Orlando Tumacdor and Rick Lopule are the foundation of PowerPraise! Hawaii, the contemporary Christian group that introduces itself here. Tumacdor is the group's writer and executive producer, Lopule provides the electronic music tracks; he also shares credit with producer/vocalist Jan Shima for the arrangements. Kanoe Gibson, Clint Torres, and Donny and Norris Alaiasa join Shima on vocals.
Unlike traditional hymns such as "Amazing Grace" or gospel classics like "(There'll Be) Peace in the Valley (For Me)," contemporary "praise music" emphasizes the lyric message rather than melody, conventional rhyming patterns, arrangements or hooks. An airy synth-track sound dominates here, along with a cheery up-tempo spirit reminiscent of the "Up With People" show of years back. The voices are the focal point as the group praises God and Jesus Christ while occasionally seeming to praise themselves for doing so.

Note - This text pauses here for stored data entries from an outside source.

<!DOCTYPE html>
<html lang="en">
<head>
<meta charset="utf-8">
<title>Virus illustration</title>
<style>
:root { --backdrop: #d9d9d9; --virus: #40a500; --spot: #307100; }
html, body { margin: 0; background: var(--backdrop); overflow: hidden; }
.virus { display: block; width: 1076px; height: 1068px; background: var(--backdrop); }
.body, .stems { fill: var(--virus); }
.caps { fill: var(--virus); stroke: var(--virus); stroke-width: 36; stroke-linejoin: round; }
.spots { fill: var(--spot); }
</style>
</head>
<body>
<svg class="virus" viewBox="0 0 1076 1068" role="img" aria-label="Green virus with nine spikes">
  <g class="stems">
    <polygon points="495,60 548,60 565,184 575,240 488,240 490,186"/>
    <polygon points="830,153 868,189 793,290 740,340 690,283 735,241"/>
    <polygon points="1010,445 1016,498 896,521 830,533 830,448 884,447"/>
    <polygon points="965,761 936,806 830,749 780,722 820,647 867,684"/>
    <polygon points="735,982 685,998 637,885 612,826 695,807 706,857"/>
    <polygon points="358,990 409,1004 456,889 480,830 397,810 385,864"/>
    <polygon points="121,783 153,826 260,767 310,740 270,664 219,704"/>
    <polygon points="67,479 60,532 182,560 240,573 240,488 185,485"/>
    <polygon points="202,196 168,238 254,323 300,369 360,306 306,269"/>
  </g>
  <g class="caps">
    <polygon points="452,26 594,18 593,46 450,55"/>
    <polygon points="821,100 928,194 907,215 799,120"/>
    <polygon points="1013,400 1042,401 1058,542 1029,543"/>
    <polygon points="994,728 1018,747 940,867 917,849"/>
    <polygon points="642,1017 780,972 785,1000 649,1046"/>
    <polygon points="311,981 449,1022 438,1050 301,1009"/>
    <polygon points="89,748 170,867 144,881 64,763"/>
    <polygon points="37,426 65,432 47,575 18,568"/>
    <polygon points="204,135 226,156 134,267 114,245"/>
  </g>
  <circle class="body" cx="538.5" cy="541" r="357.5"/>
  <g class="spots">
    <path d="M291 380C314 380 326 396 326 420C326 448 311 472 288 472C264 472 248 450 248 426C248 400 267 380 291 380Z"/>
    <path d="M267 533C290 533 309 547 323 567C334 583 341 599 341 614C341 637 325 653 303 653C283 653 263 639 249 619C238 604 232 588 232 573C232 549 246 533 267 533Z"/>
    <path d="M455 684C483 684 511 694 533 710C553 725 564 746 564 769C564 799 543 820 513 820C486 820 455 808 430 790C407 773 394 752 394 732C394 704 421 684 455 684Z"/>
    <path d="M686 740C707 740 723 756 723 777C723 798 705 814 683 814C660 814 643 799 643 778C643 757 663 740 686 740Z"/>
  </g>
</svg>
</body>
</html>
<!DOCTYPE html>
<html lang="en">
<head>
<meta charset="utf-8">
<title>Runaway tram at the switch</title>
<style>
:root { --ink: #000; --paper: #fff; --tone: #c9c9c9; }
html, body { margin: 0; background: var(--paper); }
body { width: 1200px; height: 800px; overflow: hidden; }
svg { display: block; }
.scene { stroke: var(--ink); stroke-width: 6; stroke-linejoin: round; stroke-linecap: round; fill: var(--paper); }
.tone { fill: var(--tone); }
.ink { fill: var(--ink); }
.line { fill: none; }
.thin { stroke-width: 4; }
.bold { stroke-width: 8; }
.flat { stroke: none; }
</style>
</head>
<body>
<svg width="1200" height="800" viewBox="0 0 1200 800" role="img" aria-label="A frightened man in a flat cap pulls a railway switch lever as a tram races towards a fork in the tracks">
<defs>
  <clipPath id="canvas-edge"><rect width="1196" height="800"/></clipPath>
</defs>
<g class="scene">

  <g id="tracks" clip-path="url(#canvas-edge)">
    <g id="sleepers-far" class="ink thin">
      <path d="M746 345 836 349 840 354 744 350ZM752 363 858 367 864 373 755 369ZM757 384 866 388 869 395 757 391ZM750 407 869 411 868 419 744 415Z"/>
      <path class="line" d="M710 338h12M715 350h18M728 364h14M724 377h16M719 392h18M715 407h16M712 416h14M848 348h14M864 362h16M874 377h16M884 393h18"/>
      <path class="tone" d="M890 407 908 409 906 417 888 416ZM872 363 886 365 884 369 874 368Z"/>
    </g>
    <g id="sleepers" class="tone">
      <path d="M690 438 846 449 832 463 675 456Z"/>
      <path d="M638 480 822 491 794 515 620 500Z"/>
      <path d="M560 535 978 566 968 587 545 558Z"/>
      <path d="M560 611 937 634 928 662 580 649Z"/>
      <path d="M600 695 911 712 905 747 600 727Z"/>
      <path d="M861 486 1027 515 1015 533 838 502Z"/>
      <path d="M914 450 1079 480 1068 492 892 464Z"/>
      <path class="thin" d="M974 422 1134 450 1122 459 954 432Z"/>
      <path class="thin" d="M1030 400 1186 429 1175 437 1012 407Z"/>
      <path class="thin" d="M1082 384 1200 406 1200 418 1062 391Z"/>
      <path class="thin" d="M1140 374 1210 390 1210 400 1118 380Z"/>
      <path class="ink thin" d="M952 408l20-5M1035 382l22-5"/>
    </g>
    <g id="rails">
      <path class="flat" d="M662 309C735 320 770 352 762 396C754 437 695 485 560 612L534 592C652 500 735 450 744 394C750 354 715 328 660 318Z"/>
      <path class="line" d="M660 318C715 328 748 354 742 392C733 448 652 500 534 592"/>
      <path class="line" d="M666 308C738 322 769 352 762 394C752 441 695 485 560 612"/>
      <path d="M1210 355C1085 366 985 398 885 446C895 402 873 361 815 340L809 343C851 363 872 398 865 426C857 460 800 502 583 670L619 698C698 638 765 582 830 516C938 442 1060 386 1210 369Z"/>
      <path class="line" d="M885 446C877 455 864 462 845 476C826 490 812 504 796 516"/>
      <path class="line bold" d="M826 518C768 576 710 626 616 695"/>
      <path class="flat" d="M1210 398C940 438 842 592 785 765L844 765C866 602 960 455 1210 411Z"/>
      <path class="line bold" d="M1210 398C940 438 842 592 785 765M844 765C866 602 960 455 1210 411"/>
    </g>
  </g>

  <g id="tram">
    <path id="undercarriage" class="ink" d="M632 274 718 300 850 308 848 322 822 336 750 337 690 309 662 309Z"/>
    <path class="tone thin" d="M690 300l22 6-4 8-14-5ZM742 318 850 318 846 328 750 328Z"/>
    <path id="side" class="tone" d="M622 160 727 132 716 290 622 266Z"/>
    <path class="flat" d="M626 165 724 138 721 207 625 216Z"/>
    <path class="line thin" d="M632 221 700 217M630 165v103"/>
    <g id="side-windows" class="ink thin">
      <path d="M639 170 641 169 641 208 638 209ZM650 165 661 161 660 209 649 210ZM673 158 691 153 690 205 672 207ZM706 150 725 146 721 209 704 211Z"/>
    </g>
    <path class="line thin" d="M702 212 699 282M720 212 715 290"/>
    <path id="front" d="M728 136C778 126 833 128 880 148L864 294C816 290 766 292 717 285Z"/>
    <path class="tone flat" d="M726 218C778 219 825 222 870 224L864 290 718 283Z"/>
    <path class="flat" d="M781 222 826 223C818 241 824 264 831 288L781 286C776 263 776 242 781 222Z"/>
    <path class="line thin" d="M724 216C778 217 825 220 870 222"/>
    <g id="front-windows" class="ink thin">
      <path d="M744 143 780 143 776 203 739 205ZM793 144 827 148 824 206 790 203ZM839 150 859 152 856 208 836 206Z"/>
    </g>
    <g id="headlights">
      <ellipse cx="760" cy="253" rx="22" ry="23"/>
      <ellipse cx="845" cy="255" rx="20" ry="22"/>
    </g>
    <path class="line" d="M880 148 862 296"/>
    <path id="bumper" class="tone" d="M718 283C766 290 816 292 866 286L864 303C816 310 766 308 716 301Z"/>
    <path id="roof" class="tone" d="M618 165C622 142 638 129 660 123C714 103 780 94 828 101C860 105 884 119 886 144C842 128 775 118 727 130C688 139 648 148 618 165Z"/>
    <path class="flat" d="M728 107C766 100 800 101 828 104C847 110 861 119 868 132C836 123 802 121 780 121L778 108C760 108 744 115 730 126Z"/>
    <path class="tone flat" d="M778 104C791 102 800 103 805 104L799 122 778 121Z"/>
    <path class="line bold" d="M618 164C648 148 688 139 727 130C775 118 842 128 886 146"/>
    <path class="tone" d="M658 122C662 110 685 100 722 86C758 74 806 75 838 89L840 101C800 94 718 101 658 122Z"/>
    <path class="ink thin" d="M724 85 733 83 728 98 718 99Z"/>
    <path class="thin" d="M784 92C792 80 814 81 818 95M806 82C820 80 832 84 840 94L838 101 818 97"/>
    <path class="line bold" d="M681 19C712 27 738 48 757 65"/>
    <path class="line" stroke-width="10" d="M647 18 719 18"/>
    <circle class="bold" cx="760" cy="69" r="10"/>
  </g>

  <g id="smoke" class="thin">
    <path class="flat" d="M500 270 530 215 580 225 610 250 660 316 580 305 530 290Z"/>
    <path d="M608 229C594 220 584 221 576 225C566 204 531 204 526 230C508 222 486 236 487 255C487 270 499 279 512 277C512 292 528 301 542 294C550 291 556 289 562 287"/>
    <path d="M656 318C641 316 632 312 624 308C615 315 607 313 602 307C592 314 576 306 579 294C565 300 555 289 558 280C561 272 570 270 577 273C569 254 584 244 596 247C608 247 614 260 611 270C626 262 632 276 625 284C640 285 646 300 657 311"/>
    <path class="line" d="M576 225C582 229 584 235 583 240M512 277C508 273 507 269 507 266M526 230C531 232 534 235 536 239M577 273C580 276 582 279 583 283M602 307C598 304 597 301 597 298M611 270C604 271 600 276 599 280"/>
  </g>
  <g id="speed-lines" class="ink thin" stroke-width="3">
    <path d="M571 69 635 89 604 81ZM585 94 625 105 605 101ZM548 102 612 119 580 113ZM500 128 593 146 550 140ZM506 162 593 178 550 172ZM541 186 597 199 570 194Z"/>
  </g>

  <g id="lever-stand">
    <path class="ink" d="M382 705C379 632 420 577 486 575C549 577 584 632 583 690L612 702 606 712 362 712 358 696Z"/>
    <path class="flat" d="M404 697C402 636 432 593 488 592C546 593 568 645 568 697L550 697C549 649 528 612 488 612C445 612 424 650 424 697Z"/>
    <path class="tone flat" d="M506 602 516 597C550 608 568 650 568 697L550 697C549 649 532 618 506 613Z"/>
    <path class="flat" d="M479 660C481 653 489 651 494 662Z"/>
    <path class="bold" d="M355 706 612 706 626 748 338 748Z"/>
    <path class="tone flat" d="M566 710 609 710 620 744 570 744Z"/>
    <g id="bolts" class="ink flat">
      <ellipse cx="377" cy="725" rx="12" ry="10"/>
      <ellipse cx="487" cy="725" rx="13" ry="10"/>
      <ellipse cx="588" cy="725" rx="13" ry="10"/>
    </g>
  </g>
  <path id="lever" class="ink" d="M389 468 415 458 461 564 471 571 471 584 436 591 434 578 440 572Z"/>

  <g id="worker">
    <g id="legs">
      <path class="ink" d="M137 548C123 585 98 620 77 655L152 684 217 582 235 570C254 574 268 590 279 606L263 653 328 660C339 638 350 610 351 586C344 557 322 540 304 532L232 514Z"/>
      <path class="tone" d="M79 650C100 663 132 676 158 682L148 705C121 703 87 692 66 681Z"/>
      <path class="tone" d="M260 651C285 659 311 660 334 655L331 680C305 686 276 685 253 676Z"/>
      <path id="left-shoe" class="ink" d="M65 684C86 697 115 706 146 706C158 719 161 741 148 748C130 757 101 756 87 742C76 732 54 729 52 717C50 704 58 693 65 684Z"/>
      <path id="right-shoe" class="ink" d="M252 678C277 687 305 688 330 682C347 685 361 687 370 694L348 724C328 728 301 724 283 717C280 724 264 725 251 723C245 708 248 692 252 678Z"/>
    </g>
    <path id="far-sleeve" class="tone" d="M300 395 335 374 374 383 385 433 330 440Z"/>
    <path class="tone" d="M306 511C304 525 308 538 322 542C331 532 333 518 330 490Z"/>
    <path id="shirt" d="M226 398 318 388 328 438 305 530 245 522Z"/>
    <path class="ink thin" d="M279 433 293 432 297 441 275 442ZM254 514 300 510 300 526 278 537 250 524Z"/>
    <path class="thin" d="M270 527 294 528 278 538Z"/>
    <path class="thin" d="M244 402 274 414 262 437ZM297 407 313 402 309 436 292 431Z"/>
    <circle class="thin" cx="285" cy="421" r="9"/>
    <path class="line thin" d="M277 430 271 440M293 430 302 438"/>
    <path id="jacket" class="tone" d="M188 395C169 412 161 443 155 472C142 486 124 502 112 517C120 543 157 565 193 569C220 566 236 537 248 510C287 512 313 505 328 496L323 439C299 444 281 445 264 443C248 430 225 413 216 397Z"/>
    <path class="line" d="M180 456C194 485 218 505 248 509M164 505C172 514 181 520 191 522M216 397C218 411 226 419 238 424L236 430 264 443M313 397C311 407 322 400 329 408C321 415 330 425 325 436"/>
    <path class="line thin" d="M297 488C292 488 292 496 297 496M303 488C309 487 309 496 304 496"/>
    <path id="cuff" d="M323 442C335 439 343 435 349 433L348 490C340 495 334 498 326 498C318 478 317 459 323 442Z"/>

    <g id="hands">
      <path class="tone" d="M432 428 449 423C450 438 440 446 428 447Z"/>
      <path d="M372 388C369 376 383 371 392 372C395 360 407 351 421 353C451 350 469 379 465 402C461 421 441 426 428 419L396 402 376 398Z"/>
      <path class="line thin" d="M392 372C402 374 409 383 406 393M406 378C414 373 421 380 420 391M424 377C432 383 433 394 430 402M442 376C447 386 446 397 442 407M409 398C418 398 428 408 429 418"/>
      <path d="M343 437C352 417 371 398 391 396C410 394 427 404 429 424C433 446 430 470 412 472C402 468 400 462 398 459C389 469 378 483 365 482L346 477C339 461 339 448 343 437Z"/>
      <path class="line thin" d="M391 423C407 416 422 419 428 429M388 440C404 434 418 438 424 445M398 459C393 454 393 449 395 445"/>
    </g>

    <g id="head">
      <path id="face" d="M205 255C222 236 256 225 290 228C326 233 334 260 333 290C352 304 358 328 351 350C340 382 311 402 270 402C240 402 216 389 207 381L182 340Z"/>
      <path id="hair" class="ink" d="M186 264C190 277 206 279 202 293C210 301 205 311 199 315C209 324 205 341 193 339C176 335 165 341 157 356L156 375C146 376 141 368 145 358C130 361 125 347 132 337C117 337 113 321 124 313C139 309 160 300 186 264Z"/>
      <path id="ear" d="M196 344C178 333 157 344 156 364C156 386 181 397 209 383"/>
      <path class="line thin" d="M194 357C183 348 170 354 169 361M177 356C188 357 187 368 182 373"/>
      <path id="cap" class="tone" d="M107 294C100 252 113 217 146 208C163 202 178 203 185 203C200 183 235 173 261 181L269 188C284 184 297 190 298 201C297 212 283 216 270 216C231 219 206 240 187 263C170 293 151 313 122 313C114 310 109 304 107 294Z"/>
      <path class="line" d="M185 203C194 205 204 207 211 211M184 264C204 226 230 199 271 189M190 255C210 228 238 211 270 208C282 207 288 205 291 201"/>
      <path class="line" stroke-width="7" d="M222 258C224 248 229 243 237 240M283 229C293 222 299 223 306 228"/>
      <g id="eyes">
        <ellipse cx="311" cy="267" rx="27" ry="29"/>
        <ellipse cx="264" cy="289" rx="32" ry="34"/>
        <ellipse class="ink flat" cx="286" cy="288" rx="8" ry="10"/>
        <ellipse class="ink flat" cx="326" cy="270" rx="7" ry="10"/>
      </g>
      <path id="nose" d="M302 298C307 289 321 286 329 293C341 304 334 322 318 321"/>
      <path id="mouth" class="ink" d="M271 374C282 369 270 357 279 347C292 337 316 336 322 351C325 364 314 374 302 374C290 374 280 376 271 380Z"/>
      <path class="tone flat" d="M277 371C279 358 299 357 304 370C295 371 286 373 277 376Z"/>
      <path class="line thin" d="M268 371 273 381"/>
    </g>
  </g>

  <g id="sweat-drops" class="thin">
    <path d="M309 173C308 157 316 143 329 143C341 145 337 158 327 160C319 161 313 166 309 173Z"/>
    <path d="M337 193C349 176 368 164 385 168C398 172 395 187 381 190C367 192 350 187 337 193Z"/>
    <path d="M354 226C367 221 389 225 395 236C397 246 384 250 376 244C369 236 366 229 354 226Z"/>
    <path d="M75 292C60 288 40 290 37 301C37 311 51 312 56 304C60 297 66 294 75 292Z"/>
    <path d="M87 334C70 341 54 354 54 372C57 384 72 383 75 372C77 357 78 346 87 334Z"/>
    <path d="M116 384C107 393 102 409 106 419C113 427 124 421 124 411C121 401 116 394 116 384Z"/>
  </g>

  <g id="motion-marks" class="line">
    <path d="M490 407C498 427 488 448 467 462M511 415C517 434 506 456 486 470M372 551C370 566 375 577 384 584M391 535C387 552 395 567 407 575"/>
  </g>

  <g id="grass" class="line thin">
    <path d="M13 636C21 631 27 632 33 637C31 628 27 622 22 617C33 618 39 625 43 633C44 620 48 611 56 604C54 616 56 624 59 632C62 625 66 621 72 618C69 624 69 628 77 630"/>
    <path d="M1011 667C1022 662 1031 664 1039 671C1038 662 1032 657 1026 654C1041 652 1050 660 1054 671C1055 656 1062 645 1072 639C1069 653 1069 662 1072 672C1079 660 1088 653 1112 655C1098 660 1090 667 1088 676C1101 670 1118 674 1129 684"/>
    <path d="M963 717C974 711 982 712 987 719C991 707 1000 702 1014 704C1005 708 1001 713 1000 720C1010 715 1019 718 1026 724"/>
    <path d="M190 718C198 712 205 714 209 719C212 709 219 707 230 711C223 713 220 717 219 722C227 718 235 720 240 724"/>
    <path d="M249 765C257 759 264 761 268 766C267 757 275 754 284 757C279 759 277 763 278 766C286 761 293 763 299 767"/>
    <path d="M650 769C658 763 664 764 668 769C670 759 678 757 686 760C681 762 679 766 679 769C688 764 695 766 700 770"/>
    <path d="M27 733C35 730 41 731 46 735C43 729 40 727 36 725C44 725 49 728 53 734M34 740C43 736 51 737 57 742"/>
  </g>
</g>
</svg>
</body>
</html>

Christians who are into the "worship team" approach to public worship will find their commitment to Christ reinforced by PowerPraise! Hawaii.
"Island Roots, Vol. 6: Burnin' Mix"
There was a time when anthology albums like this one were financial lifesavers for teens on a budget. If it contained enough of the songs you were looking for, you could get several of your favorites with one purchase.
So much for ancient history! These days, many whose wants exceed their budget burn what they want illegally, including anything of interest here.
The musical "roots" being showcased are those of Jamaica as interpreted by contemporary Jawaiian artists. Two notable exceptions are Aziel, who slips some Samoan vocabulary into "Bright Sunny Day," and O-shen, who uses Niugini pidgin on "Burn It Up." B.E.T., Ho'onu'a, Pati and Kanalo are among the other local hit-makers included.
Producers John Iervolino and Eric Lagrimas deserve credit for providing a bit of extra value with brief artists' bios. (Note, however, that Kanalo was a sextet, not a female duo, when it won KCCN/FM100's "Pride of the Islands" contest; the current Jenn "J-RoQ" Wright and Zaysha "ZZ Girl" Labrador partnership came much later.)
The primary incentive to buy, not burn, is the eye-candy factor provided by the cover model. The cover unfolds into a G-rated poster, reason enough for teenage males to buy, not burn.
"Modern Songs of Japan"
This is the second of two reissues of albums released by George Ching's 49th State Hawaii label during the 1950s. With the end of World War II in 1945, Japanese entertainers had resumed playing American pop music in Japan, and musicians of Japanese and Okinawan ancestry began recording Japanese hits for sale here.
Ching signed Club Nisei and recorded an assortment of Japanese pop hits and cross-cultural curiosities that featured Japanese vocalists singing English lyrics with heavy Japanese accents. Ching's recordings were out of print for almost 50 years, and their reissue on CD was welcomed by Japanese Americans who enjoyed them in the 1950s.
Would-be buyers should note that these recordings were released by HanaOla several years ago on two excellent anthologies, "Club Nisei" and "Club Nisei -- Encore," which contain extensive background information by annotator Billy Rose. Rose wasn't involved with the new reissues, and they don't have composers' credits. (Reissue dates for the two later Club Nisei albums have not been announced.)
, who has covered the local entertainment scene since 1972, writes reviews of recordings produced by Hawaii artists. See the Star-Bulletin's Today section on Fridays for the latest reviews. Reach John Berger at email@example.com